My next post will be from Denali. Curious if the park road is open yet.

Blue Skies and great sunsets.


SAPhotographs (Joan) said...

WOW Ken, this is a wonderful and informative post especially the tips at the end.

You have done a lot of mileage so far but from the pictures, it has been worthwhile.

Those winds you encounteresd sound pretty awful and I know these campers are definitely not made for them. I always used to say about mind that it was as streamlined as a loaf of bread. LOL!!

I look forward to more on this trip of yours. Stay safe.

Fish Whisperer said...

Holy sh*t Ken. What an amazing trip. Can't wait to read more.
Stay warm and keep the rubber side down.

fishing guy said...

Ken: I have always thought that Denali was a name straight out of Africa. I have seen specials on the park and there should be some gret images coming our way.

Greener Bangalore said...

what should i say..just dumbstuck after seeing your blog and pics.....

Juan C. Aguero said...

Brave, Congratulations and good reportage.
Good luck Ken!!

Tim Rucci said...

I thoroughly enjoyed reading your latest entry, and with it you have answered a lot of the questions I've had concerning your trip. The photos are amazing, and viewing them makes me feel like I'm almost in the passenger seat of the KingRanch. Parts of the trip sounded challenging, and it's good that you have arrived safe and sound. Did you take those tire chains back for a refund?
I don't know your timeframe or exactly when your Ranger gig starts, but I hope you have some time to venture into the park and do some exploring beforehand. My favorite view from my own trip to Denali was from Stony Point, at the end of the 88 mile road, which offers a stunning view of Mt McKinley. I have been wanting to return to the Park ever since that first (and only) visit. I was with a group then, which severely limited my freedom to go where I wanted & shoot what I wanted.
Thanks for a such a great summary of the trip so far. Keep the updates coming and show us more! You gotta be loving it up there!

Bradley Myers said...

It looks and sounds like you have had a great adventure so far and the trip has only just begun. I can't imagine what we will see here as you spend so much time in the park learinign and exploring areas the general public can not go.

Stay safe and have a great summer in Alaska.

Twisted Fencepost said...

What an information packed post.

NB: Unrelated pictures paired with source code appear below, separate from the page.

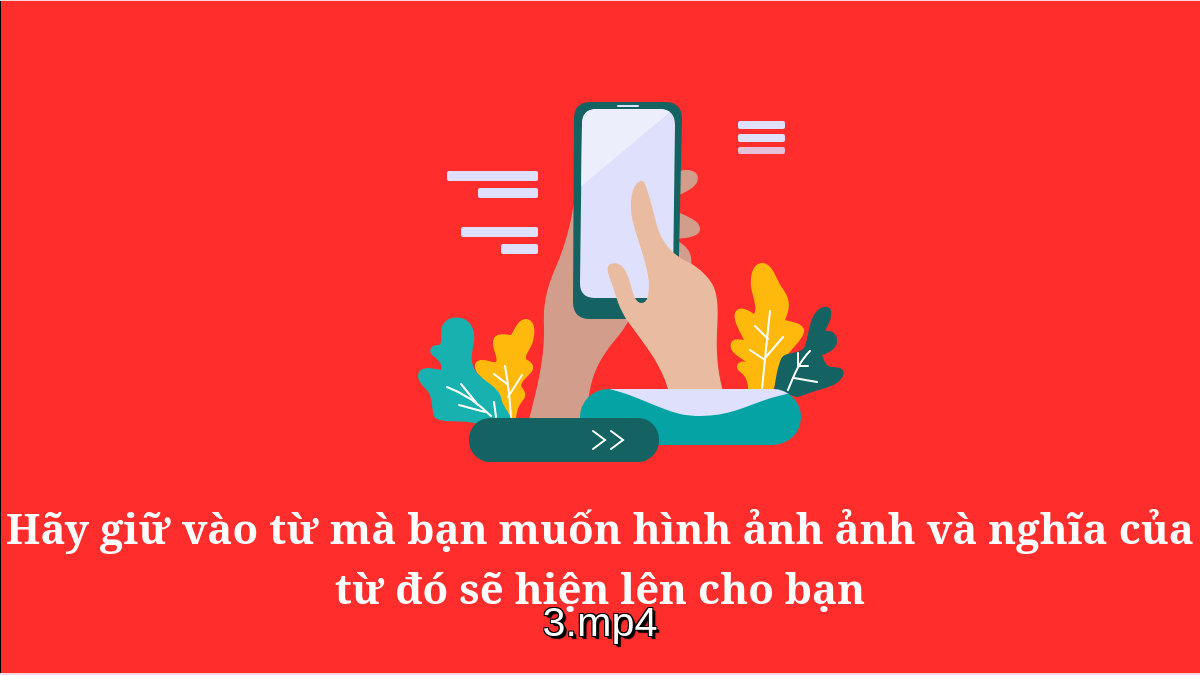
<!DOCTYPE html>
<html lang="vi">
<head>
<meta charset="utf-8">
<title>Hãy giữ vào từ</title>
<style>
:root {
  --red: #ff2d2b;
  --pine: #156262;
  --teal: #05a3a3;
  --leaf-teal: #17b1af;
  --yellow: #ffb90d;
  --lilac: #dfe0fb;
  --skin: #e9bca1;
  --skin-back: #d29e8b;
  --white: #fff;
  --ink: #000;
}
* { box-sizing: border-box; margin: 0; padding: 0; }
html, body { width: 1200px; height: 675px; overflow: hidden; }
.slide {
  position: relative;
  width: 1200px;
  height: 675px;
  overflow: hidden;
  background: var(--red);
  border-top: 1px solid #fbd9d8;
  border-bottom: 2px solid #fbd9d8;
}
.slide::before {
  content: "";
  position: absolute;
  left: 0;
  top: 0;
  width: 1px;
  height: 100%;
  background: var(--ink);
}
.illustration { position: absolute; left: 0; top: -1px; width: 1200px; height: 675px; }
.message {
  position: absolute;
  left: 0;
  top: 497px;
  width: 1200px;
  display: flex;
  flex-direction: column;
  align-items: center;
  font: 800 42px/60px "Noto Serif", "TeX Gyre Bonum", serif;
  color: var(--white);
}
.message span { white-space: nowrap; }
.caption {
  position: absolute;
  left: 0;
  top: 596px;
  width: 1200px;
  text-align: center;
  font: 400 41.4px/50px "Liberation Sans", sans-serif;
  color: var(--white);
  text-shadow: -1px -1px 0 var(--ink), 1px -1px 0 var(--ink), -1px 1px 0 var(--ink), 2px 2px 0 var(--ink), 3px 3px 1px var(--ink);
}
.pine { fill: var(--pine); }
.teal { fill: var(--teal); }
.leaf-teal { fill: var(--leaf-teal); }
.yellow { fill: var(--yellow); }
.lilac { fill: var(--lilac); }
.skin { fill: var(--skin); }
.skin-back { fill: var(--skin-back); }
.veins, .chevrons { fill: none; stroke: var(--white); stroke-width: 2; stroke-linecap: round; }
</style>
</head>
<body>
<main class="slide">
  <svg class="illustration" viewBox="0 0 1200 675" role="img" aria-label="Hai bàn tay cầm và chạm vào điện thoại">
    <defs>
      <clipPath id="screen-shape"><path d="M597 109H659Q675 109 675 125L673 283Q673 298 658 298H595Q580 298 580 283L582 124Q582 109 597 109Z"/></clipPath>
      <clipPath id="cuff-shape"><rect x="580" y="389" width="221" height="56" rx="28"/></clipPath>
    </defs>

    <g class="lilac" id="text-bars">
      <rect x="447" y="171" width="91" height="10" rx="2"/>
      <rect x="478" y="188" width="60" height="10" rx="2"/>
      <rect x="461" y="227" width="77" height="10" rx="2"/>
      <rect x="501" y="244" width="37" height="10" rx="2"/>
      <rect x="738" y="121" width="47" height="8" rx="2"/>
      <rect x="738" y="134" width="47" height="8" rx="2"/>
      <rect x="738" y="147" width="47" height="7" rx="2" fill="#e6bfd9"/>
    </g>

    <g id="leaves-right">
      <path class="yellow" d="M748 389C748 379 744 375 739 371C734 366 739 360 746 362C740 357 728 352 731 343C733 338 739 339 744 340C739 330 733 320 735 313C738 306 746 308 754 314C758 307 752 296 751 286C750 273 754 264 761 263C773 262 776 280 783 289C791 300 790 309 785 320C793 322 801 323 804 329C805 337 795 345 789 353L773 390Z"/>
      <path class="veins" d="M770 311C767 338 765 360 762 389M755 326L768 339M783 337L766 357M750 350L765 360"/>
      <path class="pine" d="M774 390C776 378 777 369 781 359C785 351 797 355 804 348C809 338 808 320 817 311C824 304 833 306 831 315C831 322 827 326 825 331C832 330 838 334 837 342C836 350 828 353 822 355C825 362 826 366 831 367C838 367 846 368 843 376C839 384 830 387 819 390C811 392 806 395 797 397Z"/>
      <path class="veins" d="M810 351C799 362 794 375 788 390M798 353V366M794 378L817 382M800 366L808 366"/>
    </g>

    <g id="leaves-left">
      <path class="yellow" d="M494 409C496 397 488 385 480 376C472 368 474 360 482 360C488 360 492 363 496 362C499 357 490 347 494 338C498 332 506 335 511 335C516 327 519 318 527 319C536 321 535 333 533 341C531 349 525 354 526 359C530 362 534 363 533 369C531 375 522 379 521 386C524 390 527 394 524 399C520 404 517 408 516 419H505Z"/>
      <path class="veins" d="M505 366C508 383 510 399 511 417M494 374L507 384M522 375L508 397"/>
      <path class="leaf-teal" d="M435 418C431 409 433 401 429 393C424 386 415 381 419 372C423 366 432 368 441 370C443 363 437 359 432 355C428 350 431 344 440 345C443 337 439 329 444 323C449 317 459 316 466 320C473 325 475 332 474 341C473 350 470 357 473 366C478 380 497 384 501 397C502 406 509 411 511 419L478 424C461 419 445 424 435 418Z"/>
      <path class="veins" d="M447 387C463 393 479 404 491 416M461 384L478 405M459 405L485 412M494 402L496 417"/>
    </g>

    <g id="holding-hand" class="skin-back">
      <path d="M576 190C571 225 566 242 558 262C547 287 543 302 544 326C545 359 537 388 529 420H588C587 397 591 376 602 358C611 343 621 335 629 320L640 280Z"/>
      <path d="M679 171C688 169 697 170 698 178C698 186 688 191 679 195Z"/>
      <path d="M678 212C691 218 701 222 700 230C698 238 687 237 678 239Z"/>
      <path d="M677 241C687 246 693 253 691 266L675 264Z"/>
    </g>

    <g id="phone">
      <path class="pine" d="M591 102H665Q682 102 682 119L678 302Q678 319 661 319H590Q573 319 573 302L574 119Q574 102 591 102Z"/>
      <rect class="lilac" x="617" y="105" width="22" height="2" rx="1"/>
      <g clip-path="url(#screen-shape)">
        <rect class="lilac" x="578" y="107" width="100" height="194"/>
        <path d="M578 107H676L578 189Z" fill="#eceefb"/>
      </g>
    </g>

    <path id="tapping-hand" class="skin" d="M641 181C632 183 629 202 632 218C637 240 646 259 649 282C649 295 648 303 641 303C632 301 633 286 626 272C622 264 616 262 610 264C605 268 609 276 612 284C617 299 619 309 629 323C644 344 657 359 665 380L670 395H724C718 374 716 355 717 332C718 311 719 294 711 282C703 270 691 263 682 259C671 252 663 243 658 229C653 212 650 196 645 184Q643 180 641 181Z"/>

    <g id="sleeves">
      <g clip-path="url(#cuff-shape)">
        <rect class="teal" x="580" y="389" width="221" height="56"/>
        <path class="lilac" d="M605 388C634 394 656 408 680 414C720 422 748 405 771 398L794 392L787 388Z"/>
      </g>
      <rect class="pine" x="469" y="418" width="190" height="44" rx="21"/>
      <path class="chevrons" d="M593 431L605 440L593 449M611 431L623 440L611 449"/>
    </g>
  </svg>

  <h1 class="message">
    <span>Hãy giữ vào từ mà bạn muốn hình ảnh ảnh và nghĩa của</span>
    <span>từ đó sẽ hiện lên cho bạn</span>
  </h1>
  <p class="caption">3.mp4</p>
</main>
</body>
</html>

Love it! And I can't wait to see and hear more.
That bear shot is amazing.

Jose's World said...

Well Ken, Although I have traveled as many miles as you (by plane, bus with chains for ice in the roads and ships) and encountered, snow, ice, rain, glaciers and wind, I had it campers to sleep on and plenty of Argentine fish, lamb and beef to eat.


Stacey Huston said...

Thanks for the tips and wonderful photo updates.. beautiful country. travel safe my friend.

Rocky Mountain Photography said...

Awesome update, good luck in Denali, I am headed back to yellowstone in a week. Thursday night the canyon pack found a coyote den and was running arounf with coyote pups in there mouth.
I was on my way home to utah, but my friens was up there at that time and took pictures. Friday they killed a adilt bison on the road to gardnier

April 30, 2009 9:40 PM

harold davis said...

man, i'm just glad you got there safely!! sounds like a fun trip though. i wouldnt know what to think only seeing six cars on the highway in a day. keep the blog going!! it's really cool. will be checking back in regularly.

yen said...

and you have got a caravan that take you to all the places ...the dream of all wildlife photographers.